*EXERCISE PROMPT*. Scan the records for "BROWN" and copy each line that contains it.

── INFORMATION SHOWN ──

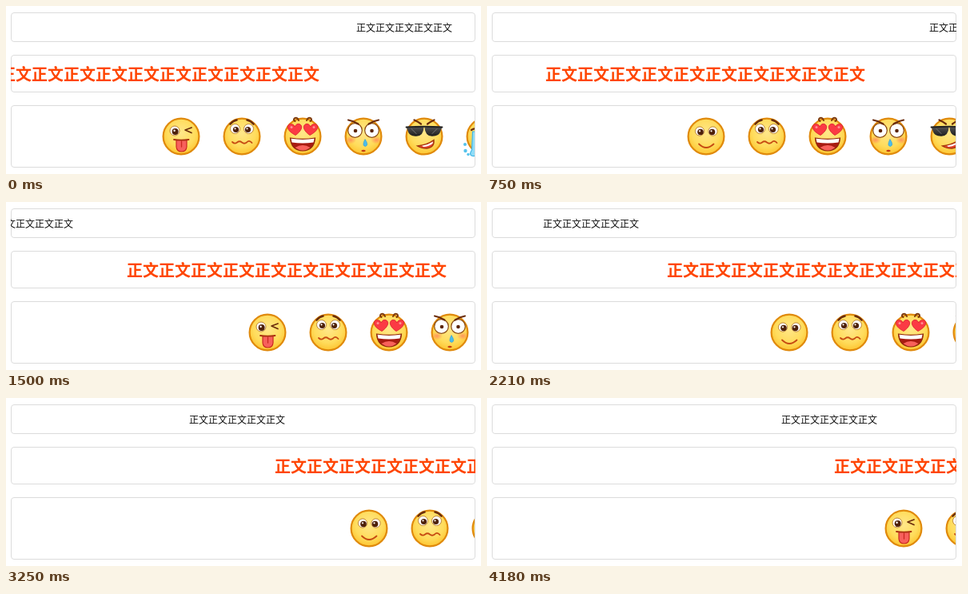
Write an HTML page that moves like this. It is 594 by 210 pixels and loops after 4.28 s.

```html
<!DOCTYPE html>
<html lang="zh-CN">
<head>
<meta charset="utf-8">
<title>Marquee rows</title>
<style>
  html, body { margin: 0; width: 100%; height: 100%; overflow: hidden; background: #fff; }
  .row { position: absolute; left: 6px; width: 581px; overflow: hidden; white-space: nowrap;
    font-family: "Noto Sans CJK SC", "Noto Sans CJK", sans-serif; }
  .row::before { content: ""; position: absolute; inset: 0; box-sizing: border-box;
    border: 1px solid #dcdcdc; border-radius: 4px; }
  .row > span { position: absolute; left: 0; top: 0; }
  #small { top: 8px; height: 37px; font-size: 12px; line-height: 37px; color: #111; }
  #large { top: 61px; height: 47px; font-size: 20px; line-height: 47px; font-weight: 700; color: #ff4500; }
  #faces { top: 124px; height: 78px; }
  #faces svg { position: absolute; left: 1px; top: 0; width: 579px; height: 78px; }
  .line { fill: none; stroke-linecap: round; stroke-linejoin: round; }
</style>
</head>
<body>
<div class="row" id="small"><span>正文正文正文正文正文</span></div>
<div class="row" id="large"><span>正文正文正文正文正文正文正文正文正文正文</span></div>
<div class="row" id="faces">
  <svg viewBox="7 124 579 78">
    <defs>
      <radialGradient id="skin" cx=".5" cy=".4" r=".6">
        <stop offset="0" stop-color="#ffe78a"/>
        <stop offset=".65" stop-color="#ffdc5c"/>
        <stop offset="1" stop-color="#fdc531"/>
      </radialGradient>
      <radialGradient id="blush">
        <stop offset="0" stop-color="#ff8a5c" stop-opacity=".85"/>
        <stop offset="1" stop-color="#ff8a5c" stop-opacity="0"/>
      </radialGradient>
      <linearGradient id="lens" x2="0" y2="1">
        <stop offset="0" stop-color="#555"/>
        <stop offset="1" stop-color="#1d1d1d"/>
      </linearGradient>
    </defs>
    <g id="train"></g>
  </svg>
</div>
<script>
const LOOP = 4280, GAP = 76, BROWN = '#6b2d0c', LIP = '#c64a12';

// Redraw moments: first, last, count
const runs = [[60, 580, 10], [640, 1160, 10], [1220, 1730, 10], [1790, 2270, 9],
  [2320, 2840, 10], [2890, 3370, 9], [3430, 3950, 10], [4010, 4180, 4]];
const ticks = [0];
for (const [a, b, n] of runs)
  for (let i = 0; i < n; i++) ticks.push(Math.floor((a + (b - a) * i / (n - 1)) / 10 + 1e-6) * 10);

// Shared scroll progress: time, fraction
const marks = [[0, 0], [750, .1828], [1500, .359], [2210, .527], [2840, .6828], [3250, .779], [4180, 1]];

const line = (d, color, w) => `<path class="line" d="${d}" stroke="${color}" stroke-width="${w}"/>`;
const shape = (d, fill, more = '') => `<path d="${d}" fill="${fill}" ${more}/>`;
const dot = (x, y, r, fill, more = '') => `<circle cx="${x}" cy="${y}" r="${r}" fill="${fill}" ${more}/>`;
const eye = (x, y, r, px, py, pr) =>
  dot(x, y, r, '#fff', 'stroke="#b87a26" stroke-width=".9"') +
  dot(x + px, y + py, pr, '#4e2109') + dot(x + px - 1, y + py - 1.2, pr * .3, '#fff');
const head = dot(0, 0, 22.4, 'url(#skin)', 'stroke="#e08a0c" stroke-width="2.2"');
const mirror = s => s + `<g transform="scale(-1 1)">${s}</g>`;

const smile = eye(-8, -6.5, 5.6, 1, 1, 3.8) + eye(8.5, -6.5, 5.6, -1, 1, 3.8) +
  line('M-9 9.5Q0 18.5 9.5 9.5', LIP, 1.8);

const tongue = eye(-8, -7, 6, .6, 1, 4) +
  line('M13 -11L5 -8L13 -4.5', BROWN, 1.7) +
  shape('M-6 4.5H7V13Q6.5 19 .5 19Q-5.5 19 -6 13Z', '#f7605c', 'stroke="#c92a20" stroke-width="1.2"') +
  line('M.5 6V13', '#c92a20', 1.3) + line('M-9 4Q0 5.4 9.5 4', '#a9300f', 1.8);

const worried = eye(-8.5, -9.5, 6, 1, 1, 3.6) + eye(8.5, -9.5, 6, -1, 1, 3.6) +
  mirror(line('M-14.5 -15.5Q-11 -19.5 -6.5 -20.5', BROWN, 2.6)) +
  line('M-12 7Q-9 10 -6 7.5T0 7.5T6 7.5Q9 4 12.5 8', LIP, 1.8);

const love = mirror(line('M-5 -20Q-7 -25 -10.5 -22.5Q-12 -20.5 -9.5 -19', '#7d3a0c', 2) +
    shape('M-9 -1.5C-22 -8 -20 -16 -14.5 -15.5Q-11 -15.5 -9.8 -12Q-8 -16.5 -4 -15.5C1.5 -13 -2 -6 -9 -1.5Z',
      '#fb3a44', 'stroke="#d81f2c" stroke-width=".8"') + dot(-14, -11.5, 1.5, '#ff8f92')) +
  shape('M-15.5 2Q0 4.5 15.5 2Q14.5 17.5 0 18Q-14.5 17.5 -15.5 2Z', '#a81c12', 'stroke="#8e2a0a" stroke-width="1.2"') +
  shape('M-14.5 2.8Q0 5 14.5 2.8L13.5 7.5Q0 9.5 -13.5 7.5Z', '#fff') +
  shape('M-9.5 14Q0 8 9.5 14Q5 17.5 0 17.4Q-5 17.4 -9.5 14Z', '#f8615a');

const shy = mirror(`<ellipse cx="-16" cy="4.5" rx="7" ry="5" fill="url(#blush)"/>` +
    dot(-10.5, -7.5, 8.8, '#fff', 'stroke="#8a4a12" stroke-width="1.2"') +
    line('M-19 -20.5Q-13 -19.5 -6.5 -15.5', BROWN, 2.2)) +
  dot(-10, -7, 2.3, '#5b2508') + dot(10.5, -7, 2.3, '#5b2508') +
  shape('M2 3.5Q7 11 2.5 12.5Q-2.5 12 2 3.5Z', '#4bbcec', 'stroke="#2a9bd2" stroke-width=".6"') +
  shape('M-3 18Q0 15.5 3 18Q0 20.5 -3 18Z', '#c43c12');

const cool = mirror(line('M-12.5 -20.5Q-8 -18.5 -4 -15.5', BROWN, 2.2) +
    shape('M-22.5 -12Q-12 -13 -.5 -11.5Q-1 -.5 -9.5 -.3Q-19 0 -20.5 -7Z', 'url(#lens)') +
    line('M-16 -9.5L-10 -3.5', '#777', 1)) +
  line('M-22.5 -11.5Q0 -13 22.5 -11.5', '#222', 1.8) +
  shape('M-8.5 12Q4 10.5 12 4.5Q13 14 3 15Q-4 15 -8.5 12Z', '#e4402c', 'stroke="#a33a0d" stroke-width="1.4"') +
  shape('M-3 11.8Q5 10.5 11 6.5L10.5 9Q5 13 -1 13Z', '#fff');

const cry = mirror(line('M-17 -8Q-11 -12 -6 -6', BROWN, 2.2) +
    shape('M-15.5 -6H-8.5Q-9 8 -8 21Q-12 26 -17 24Q-20 22 -16.5 17Z', '#8fdcf7', 'stroke="#3fb4e4" stroke-width="1.2"') +
    dot(-25, 10, 2, '#56c3ec') + dot(-24.5, 18, 2.2, '#56c3ec') + dot(-21, 22.5, 1.7, '#56c3ec')) +
  shape('M-7 8Q0 2 7 8Q6 16 0 16Q-6 16 -7 8Z', '#b32a16');

const train = document.getElementById('train');
train.innerHTML = [`<g id="grin">${smile}</g><g id="tease">${tongue}</g>`, worried, love, shy, cool, cry]
  .map((face, i) => `<g transform="translate(${i * GAP} 0)">${head}${face}</g>`).join('');

const small = document.querySelector('#small span');
const large = document.querySelector('#large span');
const grin = document.getElementById('grin');
const tease = document.getElementById('tease');

function progress(t) {
  let i = 1;
  while (i < marks.length - 1 && marks[i][0] < t) i++;
  const [t0, p0] = marks[i - 1], [t1, p1] = marks[i];
  return p0 + (p1 - p0) * (t - t0) / (t1 - t0);
}

function draw(now) {
  const time = now % LOOP;
  const t = ticks.findLast(k => k <= time);
  const p = progress(t);
  const move = (el, x) => { el.style.transform = `translateX(${Math.round(x)}px)`; };
  // The small text leaves on the right and re-enters from the left
  move(small, (432 + 631 * p + 120) % 701 - 120);
  move(large, -14 + 442 * p);
  train.setAttribute('transform', `translate(${Math.round(219 + 302 * p)} 163)`);
  const beat = t * 3 / LOOP % 1;
  const smiling = beat > .25 && beat < .75;
  grin.style.display = smiling ? '' : 'none';
  tease.style.display = smiling ? 'none' : '';
}

const start = performance.now();
function loop() {
  draw(Math.max(0, performance.now() - start));
  requestAnimationFrame(loop);
}
loop();
</script>
</body>
</html>
```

───

*TASK SOLUTION*.
const LOOP = 4280, GAP = 76, BROWN = '#6b2d0c', LIP = '#c64a12';
  line('M13 -11L5 -8L13 -4.5', BROWN, 1.7) +
  mirror(line('M-14.5 -15.5Q-11 -19.5 -6.5 -20.5', BROWN, 2.6)) +
    line('M-19 -20.5Q-13 -19.5 -6.5 -15.5', BROWN, 2.2)) +
const cool = mirror(line('M-12.5 -20.5Q-8 -18.5 -4 -15.5', BROWN, 2.2) +
const cry = mirror(line('M-17 -8Q-11 -12 -6 -6', BROWN, 2.2) +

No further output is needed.